___ THE DATA

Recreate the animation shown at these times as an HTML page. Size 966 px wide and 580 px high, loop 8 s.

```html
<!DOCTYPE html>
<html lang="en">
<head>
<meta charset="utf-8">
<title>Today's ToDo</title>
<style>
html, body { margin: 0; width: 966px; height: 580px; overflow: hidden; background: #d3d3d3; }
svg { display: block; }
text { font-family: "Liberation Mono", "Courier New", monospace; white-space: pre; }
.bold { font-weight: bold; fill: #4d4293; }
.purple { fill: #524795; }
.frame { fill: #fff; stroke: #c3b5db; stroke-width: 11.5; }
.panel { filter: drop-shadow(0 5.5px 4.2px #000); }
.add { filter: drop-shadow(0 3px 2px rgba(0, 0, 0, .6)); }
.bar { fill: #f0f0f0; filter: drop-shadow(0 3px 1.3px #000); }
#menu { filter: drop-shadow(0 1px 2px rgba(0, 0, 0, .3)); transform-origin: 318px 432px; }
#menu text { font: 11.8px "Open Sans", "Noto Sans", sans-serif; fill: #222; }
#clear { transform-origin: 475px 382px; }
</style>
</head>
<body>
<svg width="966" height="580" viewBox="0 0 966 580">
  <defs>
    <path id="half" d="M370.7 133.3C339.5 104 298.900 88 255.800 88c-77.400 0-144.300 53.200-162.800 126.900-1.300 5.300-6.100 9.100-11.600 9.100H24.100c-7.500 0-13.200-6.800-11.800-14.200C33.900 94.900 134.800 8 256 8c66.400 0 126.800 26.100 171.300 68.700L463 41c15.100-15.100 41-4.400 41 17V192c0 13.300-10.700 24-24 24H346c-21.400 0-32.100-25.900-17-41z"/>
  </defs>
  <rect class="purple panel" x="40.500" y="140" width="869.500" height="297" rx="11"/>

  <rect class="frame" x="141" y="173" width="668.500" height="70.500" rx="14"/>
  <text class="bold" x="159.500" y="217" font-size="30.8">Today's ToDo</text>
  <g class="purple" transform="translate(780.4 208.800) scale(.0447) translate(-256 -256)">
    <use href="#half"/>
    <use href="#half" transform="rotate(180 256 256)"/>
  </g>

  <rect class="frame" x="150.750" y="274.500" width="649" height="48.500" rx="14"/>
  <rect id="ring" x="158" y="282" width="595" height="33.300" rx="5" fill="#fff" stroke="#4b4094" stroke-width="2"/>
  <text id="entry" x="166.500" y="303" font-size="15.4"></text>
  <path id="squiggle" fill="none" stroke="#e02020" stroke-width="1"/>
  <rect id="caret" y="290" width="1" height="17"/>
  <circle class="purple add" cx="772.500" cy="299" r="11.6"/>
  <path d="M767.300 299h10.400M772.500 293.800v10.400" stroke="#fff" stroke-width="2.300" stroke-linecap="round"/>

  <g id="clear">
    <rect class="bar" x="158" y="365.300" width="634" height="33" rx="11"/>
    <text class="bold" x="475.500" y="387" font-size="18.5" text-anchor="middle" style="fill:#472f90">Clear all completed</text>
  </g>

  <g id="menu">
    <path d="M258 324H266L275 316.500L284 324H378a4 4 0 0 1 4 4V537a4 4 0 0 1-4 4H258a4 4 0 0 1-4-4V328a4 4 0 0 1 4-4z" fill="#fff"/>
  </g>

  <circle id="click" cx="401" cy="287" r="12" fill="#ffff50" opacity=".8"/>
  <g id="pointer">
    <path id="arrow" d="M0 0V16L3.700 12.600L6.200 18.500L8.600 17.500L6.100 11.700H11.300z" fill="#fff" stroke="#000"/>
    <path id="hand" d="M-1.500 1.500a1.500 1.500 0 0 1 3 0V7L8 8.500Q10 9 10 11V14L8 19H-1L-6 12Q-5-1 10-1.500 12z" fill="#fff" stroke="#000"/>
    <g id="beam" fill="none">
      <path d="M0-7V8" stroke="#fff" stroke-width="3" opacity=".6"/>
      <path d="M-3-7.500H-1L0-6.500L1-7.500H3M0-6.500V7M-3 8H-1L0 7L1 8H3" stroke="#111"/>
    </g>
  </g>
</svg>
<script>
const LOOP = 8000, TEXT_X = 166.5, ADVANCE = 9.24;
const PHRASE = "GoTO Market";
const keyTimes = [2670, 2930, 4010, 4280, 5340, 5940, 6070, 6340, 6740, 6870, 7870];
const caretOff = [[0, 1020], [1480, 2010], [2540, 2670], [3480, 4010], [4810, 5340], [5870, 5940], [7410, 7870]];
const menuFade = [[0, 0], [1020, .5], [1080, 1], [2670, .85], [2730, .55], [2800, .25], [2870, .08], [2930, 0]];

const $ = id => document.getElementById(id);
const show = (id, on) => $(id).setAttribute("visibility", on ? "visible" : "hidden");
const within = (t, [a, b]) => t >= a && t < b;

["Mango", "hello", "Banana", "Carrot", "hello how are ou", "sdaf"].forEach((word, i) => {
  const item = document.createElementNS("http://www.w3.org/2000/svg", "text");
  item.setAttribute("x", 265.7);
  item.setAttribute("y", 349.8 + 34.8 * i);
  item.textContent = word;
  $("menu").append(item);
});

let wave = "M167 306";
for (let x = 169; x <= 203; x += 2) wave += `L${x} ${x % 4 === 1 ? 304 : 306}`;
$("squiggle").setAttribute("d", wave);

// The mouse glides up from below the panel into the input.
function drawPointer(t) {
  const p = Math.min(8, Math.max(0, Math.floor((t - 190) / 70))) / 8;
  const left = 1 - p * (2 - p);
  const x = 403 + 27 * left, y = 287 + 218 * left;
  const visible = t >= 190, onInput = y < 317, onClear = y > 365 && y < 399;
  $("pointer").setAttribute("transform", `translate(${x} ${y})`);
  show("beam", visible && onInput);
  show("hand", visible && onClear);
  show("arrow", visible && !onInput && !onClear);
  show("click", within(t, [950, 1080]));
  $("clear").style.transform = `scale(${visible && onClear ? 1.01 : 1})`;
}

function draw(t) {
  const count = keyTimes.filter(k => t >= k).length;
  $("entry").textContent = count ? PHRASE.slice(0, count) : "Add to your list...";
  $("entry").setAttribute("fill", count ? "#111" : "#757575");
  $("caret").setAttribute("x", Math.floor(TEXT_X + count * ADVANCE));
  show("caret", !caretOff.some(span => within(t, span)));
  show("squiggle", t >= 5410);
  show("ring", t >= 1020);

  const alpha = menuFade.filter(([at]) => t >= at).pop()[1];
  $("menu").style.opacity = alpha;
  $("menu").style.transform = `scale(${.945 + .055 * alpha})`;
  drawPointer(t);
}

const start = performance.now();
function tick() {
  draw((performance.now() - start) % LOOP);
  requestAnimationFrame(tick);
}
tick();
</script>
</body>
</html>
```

______

• [ACTIVITY] Every line above with the string "shadow" in it needs to be copied.

• [TASK RESULT]
.panel { filter: drop-shadow(0 5.5px 4.2px #000); }
.add { filter: drop-shadow(0 3px 2px rgba(0, 0, 0, .6)); }
.bar { fill: #f0f0f0; filter: drop-shadow(0 3px 1.3px #000); }
#menu { filter: drop-shadow(0 1px 2px rgba(0, 0, 0, .3)); transform-origin: 318px 432px; }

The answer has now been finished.